Feel free to use this template letter to get the conversation started! Many dining halls also post menus in advance so you can try to plan where you would like to eat when depending on the options available.
Do some alternative dining research
Research options around your college (grocery stores, restaurants, etc.). This may help you not only grab some snacks to keep on hand that you know work well for you but also help you be able to propose specific locations if you’re going out to eat with friends.
If you want to keep food in your dorm that would need to be heated/refrigerated, check out the “Residential Life” section above to help you get started requesting appropriate food storage for your dorm (e.g., microwave, fridge, minifridge, etc.)!
Alcohol and parties can be a common part of college life for many students. Alcohol will affect everyone differently, so only you will know how much it affects your symptoms or IBD. It’s a known irritant to the gastrointestinal tract and could make inflammation or symptoms worse.

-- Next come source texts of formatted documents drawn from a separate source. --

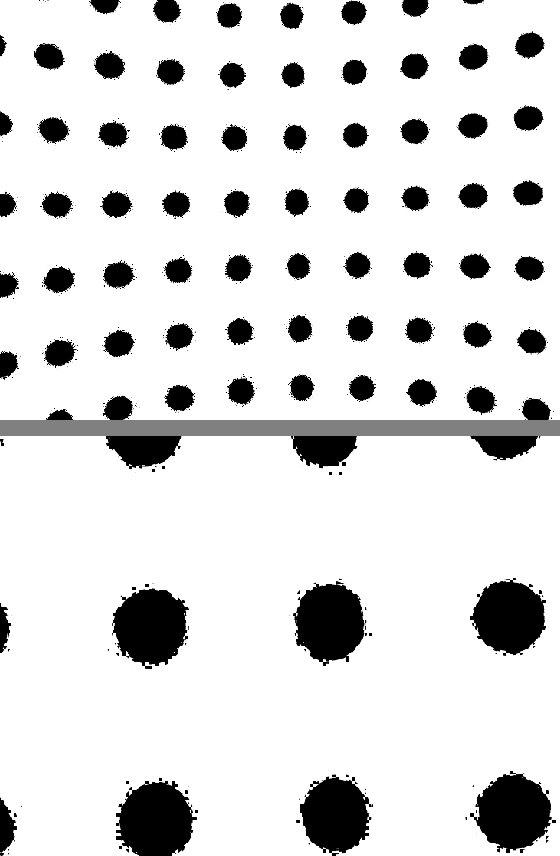
Top, the full canvas; bottom, a detail of the centre.
A Shadertoy shader for this pattern:

```glsl
// Black ink dots with ragged, speckled rims on a lens-warped grid over white.

const float ROWS_HIGH = 7.024;              // canvas height in grid pitches
const float GRAINS_HIGH = 384.0;            // ink grains per canvas height
const vec2 GRID_CENTER = vec2(4.963, 3.646);
const vec3 PAPER = vec3(1.0);
const vec3 INK = vec3(0.0);

float hash(vec2 p) {
    vec3 q = fract(p.xyx * vec3(0.1031, 0.1030, 0.0973));
    q += dot(q, q.yzx + 33.33);
    return fract((q.x + q.y) * q.z);
}

float valueNoise(vec2 p) {
    vec2 c = floor(p), f = fract(p);
    f = f * f * (3.0 - 2.0 * f);
    return mix(mix(hash(c), hash(c + vec2(1, 0)), f.x),
               mix(hash(c + vec2(0, 1)), hash(c + vec2(1, 1)), f.x), f.y);
}

// Pincushion warp with a slight tilt, from grid index to position in pitches
vec2 warpGrid(vec2 g) {
    float x2 = g.x * g.x, y2 = g.y * g.y;
    float x = g.x * (1.0 - 0.00006 * x2 * x2 + 0.0029 * y2)
            - x2 * (0.0024 + 0.00012 * x2)
            - g.y * (0.028 - 0.0043 * g.x);
    float y = g.y * (1.08 - 0.0049 * y2)
            + 0.0244 * g.x + x2 * (0.003 + 0.0112 * g.y);
    return vec2(x, y);
}

vec2 rotate(vec2 p, float angle) {
    float c = cos(angle), s = sin(angle);
    return vec2(c * p.x + s * p.y, c * p.y - s * p.x);
}

float ellipseDistance(vec2 p, vec2 radii) {
    return (length(p / radii) - 1.0) * min(radii.x, radii.y);
}

// Dots widen toward the sides and lean toward the corners
float dotDistance(vec2 p, vec2 g) {
    float side = abs(g.x);
    vec2 radii = vec2(min(0.182 + 0.016 * side, 0.232), 0.202 - 0.003 * side);
    radii *= 0.97 + 0.06 * hash(g + 40.0);
    return ellipseDistance(rotate(p - warpGrid(g), 0.05 * g.x * g.y), radii);
}

// Mostly short rim growth, with rare long throws that leave loose specks
float inkSpread(vec2 grain, float roughness) {
    float throwLength = -log(1.0 - 0.9995 * hash(grain));
    float wobble = valueNoise(grain * 0.3) - 0.5;
    return roughness * throwLength + 0.018 * wobble;
}

void mainImage(out vec4 fragColor, in vec2 fragCoord) {
    vec2 uv = fragCoord / iResolution.y;
    vec2 p = uv * ROWS_HIGH - GRID_CENTER;
    float pixel = ROWS_HIGH / iResolution.y;

    // Nearest dot in the grid
    float d = 1e3;
    for (int row = -3; row <= 3; row++) {
        for (int col = -5; col <= 5; col++) {
            d = min(d, dotDistance(p, vec2(col, row)));
        }
    }

    // Rims are rougher toward the lower left
    float roughness = clamp(0.011 - 0.0009 * (p.x + p.y), 0.007, 0.016);
    d -= inkSpread(floor(uv * GRAINS_HIGH), roughness);

    float ink = 1.0 - smoothstep(-0.5 * pixel, 0.5 * pixel, d);
    fragColor = vec4(mix(PAPER, INK, ink), 1.0);
}
```
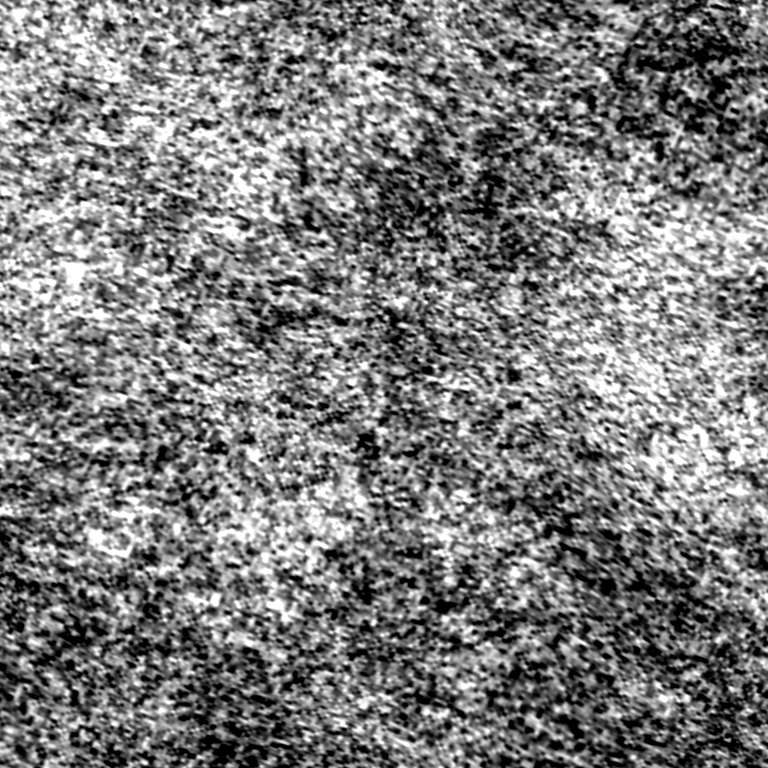
This texture is drawn by a WebGL 1 fragment shader. Its source:

```glsl
precision highp float;
uniform vec2 u_resolution;

#define TILT -0.2                       // mean streak angle in radians
#define BEND 0.04                       // how far the streaks wander
#define GRAIN_CELLS vec2(98.0, 160.0)   // coarse grains across the canvas
#define SPECK_CELLS vec2(175.0, 235.0)  // fine specks across the canvas
#define CLUMP_CELLS vec2(34.0, 62.0)
#define CLOUD_CELLS vec2(8.0, 13.0)
#define DRIFT_CELLS vec2(2.7, 4.3)
#define MEAN_GREY 0.49
#define CONTRAST 0.82
#define TOP_LIGHT 0.16                  // brightness gained from bottom to top

float hash(vec2 p) {
  vec3 q = fract(p.xyx * 0.1031);
  q += dot(q, q.yzx + 33.33);
  return fract((q.x + q.y) * q.z);
}

// Smooth value noise centred on zero
float noise(vec2 p) {
  vec2 cell = floor(p);
  vec2 f = fract(p);
  f = f * f * (3.0 - 2.0 * f);
  float low = mix(hash(cell), hash(cell + vec2(1.0, 0.0)), f.x);
  float high = mix(hash(cell + vec2(0.0, 1.0)), hash(cell + 1.0), f.x);
  return mix(low, high, f.y) - 0.5;
}

// Noise stretched along a given direction
float streaks(vec2 p, float angle, vec2 cells, float seed) {
  float c = cos(angle);
  float s = sin(angle);
  vec2 along = vec2(c * p.x + s * p.y, c * p.y - s * p.x);
  return noise(along * cells + seed);
}

void main() {
  vec2 uv = gl_FragCoord.xy / u_resolution;

  // Gentle bending of the grain direction
  vec2 p = uv;
  p.y += BEND * noise(uv * 4.0 + 71.3);
  p.x += BEND * noise(uv * 5.0 + 18.7);

  // Fine texture
  float tone = streaks(p, TILT, GRAIN_CELLS, 311.7);
  tone += 0.9 * streaks(p, TILT - 0.25, SPECK_CELLS, 523.1);
  tone += 0.5 * streaks(p, TILT + 0.12, CLUMP_CELLS, 137.9);

  // Broad light and dark patches
  tone += 0.42 * streaks(p, TILT, CLOUD_CELLS, 43.6);
  tone += 0.42 * streaks(p, TILT - 0.1, DRIFT_CELLS, 89.2);

  float grey = MEAN_GREY + CONTRAST * tone + TOP_LIGHT * (uv.y - 0.5);
  gl_FragColor = vec4(vec3(clamp(grey, 0.0, 1.0)), 1.0);
}
```
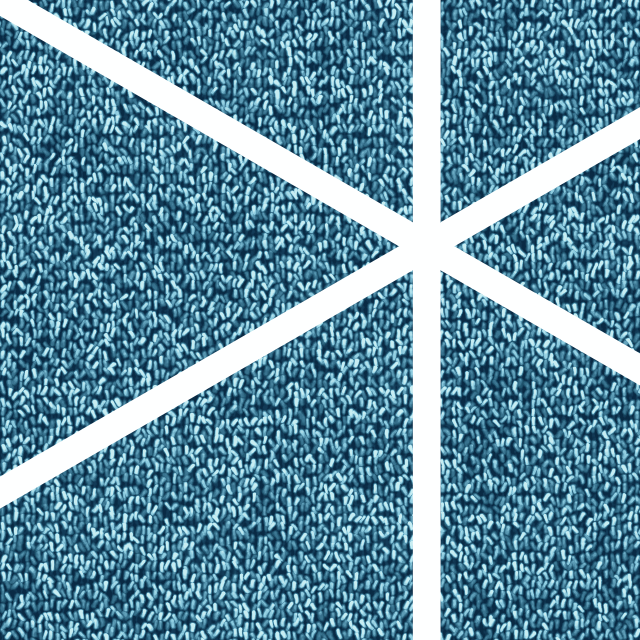
A three.js fragment shader for this background:

```glsl
// Blue loop-pile carpet cut by three white bars that cross at one point.
// Jittered, tilted capsules in columns form the yarn tufts; gradient noise
// bends them and varies the tone, and a colour ramp dyes the result.

varying vec2 vUv;

// Bars
const vec2 CROSSING = vec2(0.6667, 0.6152);
const float BAR_HALF_WIDTH = 0.0217;
const float EDGE_SOFTNESS = 0.001;
const float BAR_ANGLE_STEP = 1.0471976;
const vec3 BAR_COLOR = vec3(0.995, 1.0, 1.0);

// Tufts: lengths are in column widths
const vec2 TUFT_GRID = vec2(105.0, 66.0);
const float TUFT_HALF_LENGTH = 0.45;
const float TUFT_RADIUS = 0.62;
const float TUFT_TILT = 0.75;
const vec2 TUFT_JITTER = vec2(0.5, 0.75);
const float BEND_SCALE = 0.55;
const float BEND_AMOUNT = 0.38;

// Tone
const float TONE_BASE = 0.05;
const float TUFT_DIM = 0.5;
const float TUFT_BRIGHT = 1.25;
const float FIBRE_AMOUNT = 0.16;
const float WEAR_AMOUNT = 0.12;
const float SEAM_DEPTH = 0.07;

// Dye, from the gaps to the lit tips
const vec3 GAP = vec3(0.035, 0.165, 0.265);
const vec3 SHADOW = vec3(0.07, 0.23, 0.34);
const vec3 DEEP = vec3(0.13, 0.34, 0.44);
const vec3 MIDDLE = vec3(0.22, 0.45, 0.56);
const vec3 LIGHT = vec3(0.36, 0.61, 0.71);
const vec3 PALE = vec3(0.54, 0.79, 0.87);
const vec3 TIP = vec3(0.78, 0.93, 0.95);

vec2 hash2(vec2 p) {
  vec3 q = fract(p.xyx * vec3(0.1031, 0.1030, 0.0973));
  q += dot(q, q.yzx + 33.33);
  return fract((q.xx + q.yz) * q.zy);
}

float cornerSlope(vec2 cell, vec2 offset) {
  float angle = 6.2831853 * hash2(cell).x;
  return dot(vec2(cos(angle), sin(angle)), offset);
}

float gradientNoise(vec2 p) {
  vec2 i = floor(p);
  vec2 f = fract(p);
  vec2 u = f * f * f * (f * (f * 6.0 - 15.0) + 10.0);
  vec2 e = vec2(1.0, 0.0);
  float low = mix(cornerSlope(i, f), cornerSlope(i + e, f - e), u.x);
  float high = mix(cornerSlope(i + e.yx, f - e.yx),
                   cornerSlope(i + 1.0, f - 1.0), u.x);
  return mix(low, high, u.y);
}

// Brightness of the tallest tuft over a point given in column widths
float tuftTone(vec2 p) {
  vec2 cellSize = vec2(1.0, TUFT_GRID.x / TUFT_GRID.y);
  vec2 home = floor(p / cellSize);
  float tone = 0.0;
  for (int y = -1; y <= 1; y++) {
    for (int x = -1; x <= 1; x++) {
      vec2 cell = home + vec2(float(x), float(y));
      vec2 spot = hash2(cell + 17.0) - 0.5;
      vec2 look = hash2(cell + 241.0);
      vec2 d = p - (cell + 0.5 + spot * TUFT_JITTER) * cellSize;
      float tilt = (look.x * 2.0 - 1.0) * TUFT_TILT;
      vec2 axis = vec2(sin(tilt), cos(tilt));
      float along = dot(d, axis);
      float nearest = clamp(along, -TUFT_HALF_LENGTH, TUFT_HALF_LENGTH);
      float body = 1.0 - smoothstep(0.08, TUFT_RADIUS, length(d - axis * nearest));
      float lit = mix(TUFT_DIM, TUFT_BRIGHT, look.y) * (1.0 + 0.25 * nearest);
      tone = max(tone, body * lit);
    }
  }
  return tone;
}

vec3 dye(float t) {
  vec3 c = mix(GAP, SHADOW, smoothstep(0.0, 0.13, t));
  c = mix(c, DEEP, smoothstep(0.13, 0.35, t));
  c = mix(c, MIDDLE, smoothstep(0.35, 0.58, t));
  c = mix(c, LIGHT, smoothstep(0.58, 0.78, t));
  c = mix(c, PALE, smoothstep(0.78, 0.94, t));
  return mix(c, TIP, smoothstep(0.94, 1.25, t));
}

vec3 carpet(vec2 uv) {
  vec2 p = uv * TUFT_GRID.x;
  vec2 bend = vec2(gradientNoise(p * BEND_SCALE),
                   gradientNoise(p * BEND_SCALE + 71.3));
  float tone = TONE_BASE + tuftTone(p + bend * BEND_AMOUNT);
  tone += FIBRE_AMOUNT * gradientNoise(p * vec2(2.3, 1.7) + 13.7);
  tone += WEAR_AMOUNT * gradientNoise(uv * 7.0 + 5.2);
  tone -= SEAM_DEPTH * cos(6.2831853 * (p.x + 0.3 * bend.x));
  return dye(tone);
}

void main() {
  // Nearest of the three bar centre lines
  float barDistance = 1.0;
  for (int i = 0; i < 3; i++) {
    float angle = float(i) * BAR_ANGLE_STEP;
    vec2 normal = vec2(cos(angle), sin(angle));
    barDistance = min(barDistance, abs(dot(vUv - CROSSING, normal)));
  }
  float bar = 1.0 - smoothstep(-EDGE_SOFTNESS, EDGE_SOFTNESS, barDistance - BAR_HALF_WIDTH);
  gl_FragColor = vec4(mix(carpet(vUv), BAR_COLOR, bar), 1.0);
}
```
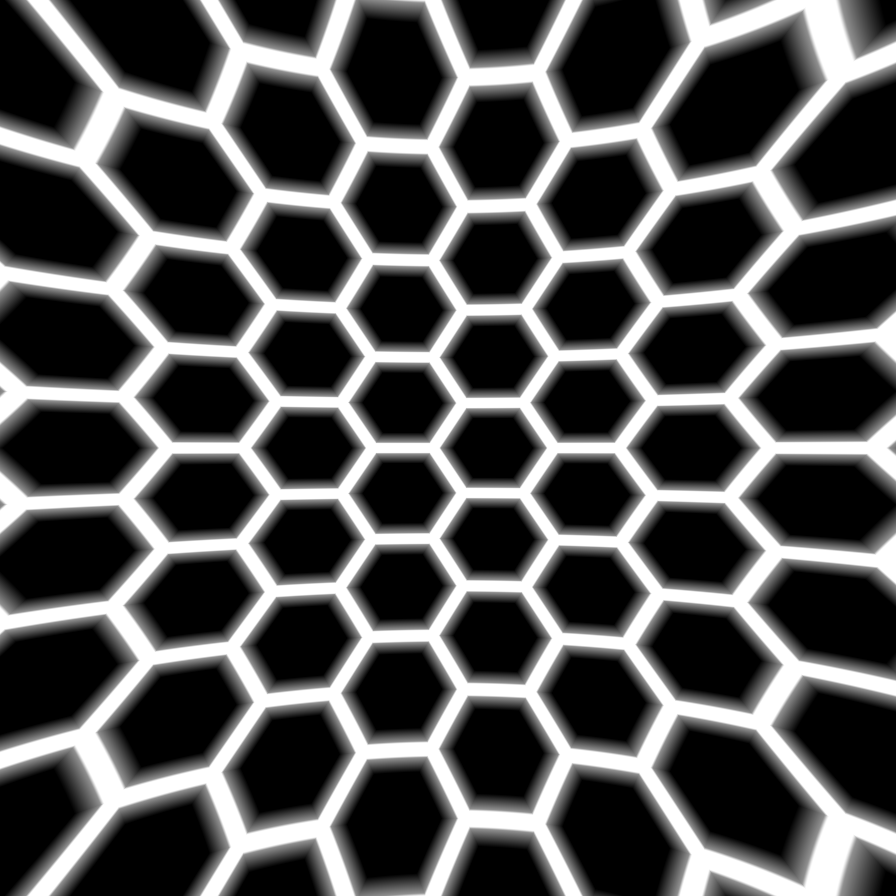
Write a WebGL 1 fragment shader that draws this pattern.

```glsl
precision highp float;
// Draws a glowing white honeycomb on black, bent outward by a radial lens.

uniform vec2 u_resolution;

const float CELLS = 5.0;          // cells from centre to canvas edge, before bending
const float LENS_STRENGTH = 0.265;
const vec3 BACKGROUND = vec3(0.0);
const vec3 LINE_COLOR = vec3(1.0);

// Radial lens: cells grow with distance from the centre.
vec2 lens(vec2 p, float strength) {
  return p / (1.0 + strength * dot(p, p));
}

// Honeycomb in unit columns: 0 on the cell walls, 1 at the cell centres.
float wallDistance(vec2 p) {
  p.y += 0.5 * mod(floor(p.x) + 1.0, 2.0);
  vec2 q = abs(fract(p) - 0.5);
  return abs(max(1.5 * q.x + q.y, 2.0 * q.y) - 1.0);
}

// Solid wall with a soft edge.
float wallCore(float d, float halfWidth, float softness) {
  return 1.0 - smoothstep(halfWidth - softness, halfWidth + softness, d);
}

// Dimmer halo that fades evenly into the cell.
float wallGlow(float d, float reach, float strength) {
  return strength * clamp(1.0 - d / reach, 0.0, 1.0);
}

void main() {
  vec2 p = (2.0 * gl_FragCoord.xy - u_resolution) / min(u_resolution.x, u_resolution.y);
  float d = wallDistance(CELLS * lens(p, LENS_STRENGTH));

  float core = wallCore(d, 0.115, 0.02);
  float glow = wallGlow(d, 0.345, 0.9);
  float light = mix(glow, 1.0, core);

  gl_FragColor = vec4(mix(BACKGROUND, LINE_COLOR, light), 1.0);
}
```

When drinking, you also are at a higher risk of becoming dehydrated, which is especially concerning if you are already prone to dehydration. There is also a risk of interaction with some medications, so be sure to discuss this with your doctor or pharmacist. And, of course, you should avoid any alcohol until you are legally allowed to drink it.
Think about balance
One huge thing to consider as you prepare for and start college is balance. It can be common to want to do everything and join everything and never rest! Finding balance is never easy, but especially with IBD, it’s important to think through thinking through how much to do versus how much rest you need.
There may be some natural trial and error here — that’s completely normal! But, if you feel you’re struggling, reach out to friends or campus services for support, and don’t be shy about asking for help.
Take small social steps
Another common concern is having difficulty finding things to join and participate in. Take it slowly. Think of one new thing you’d like to try each week (this could be attending a club meeting, making a study date with a new friend, or attending a show).
Reflect on what you are interested in and passionate about. This can help guide your choices! It can take time to find your social stride in college, so be patient with yourself.
Be proactive in your self-care
Whatever your social life looks like as you transition into college, it is always essential to prioritize your self-care. Self-care looks different for everybody.
For some, it is mindfulness, yoga, meditation, or journaling.
For others, it is taking a moment to breathe, take a mindful walk, or mindfully make a meal or a snack.
Think about scheduling your self-care the same way you would schedule class or meetings. It’s that important!
Maybe the most important to remember is that you are not alone in this process! Starting college with IBD is an exciting and complex time all at once. Don’t hesitate to reach out to your support systems for help and be proactive! You can also use some of the great resources below for additional information on any of the above.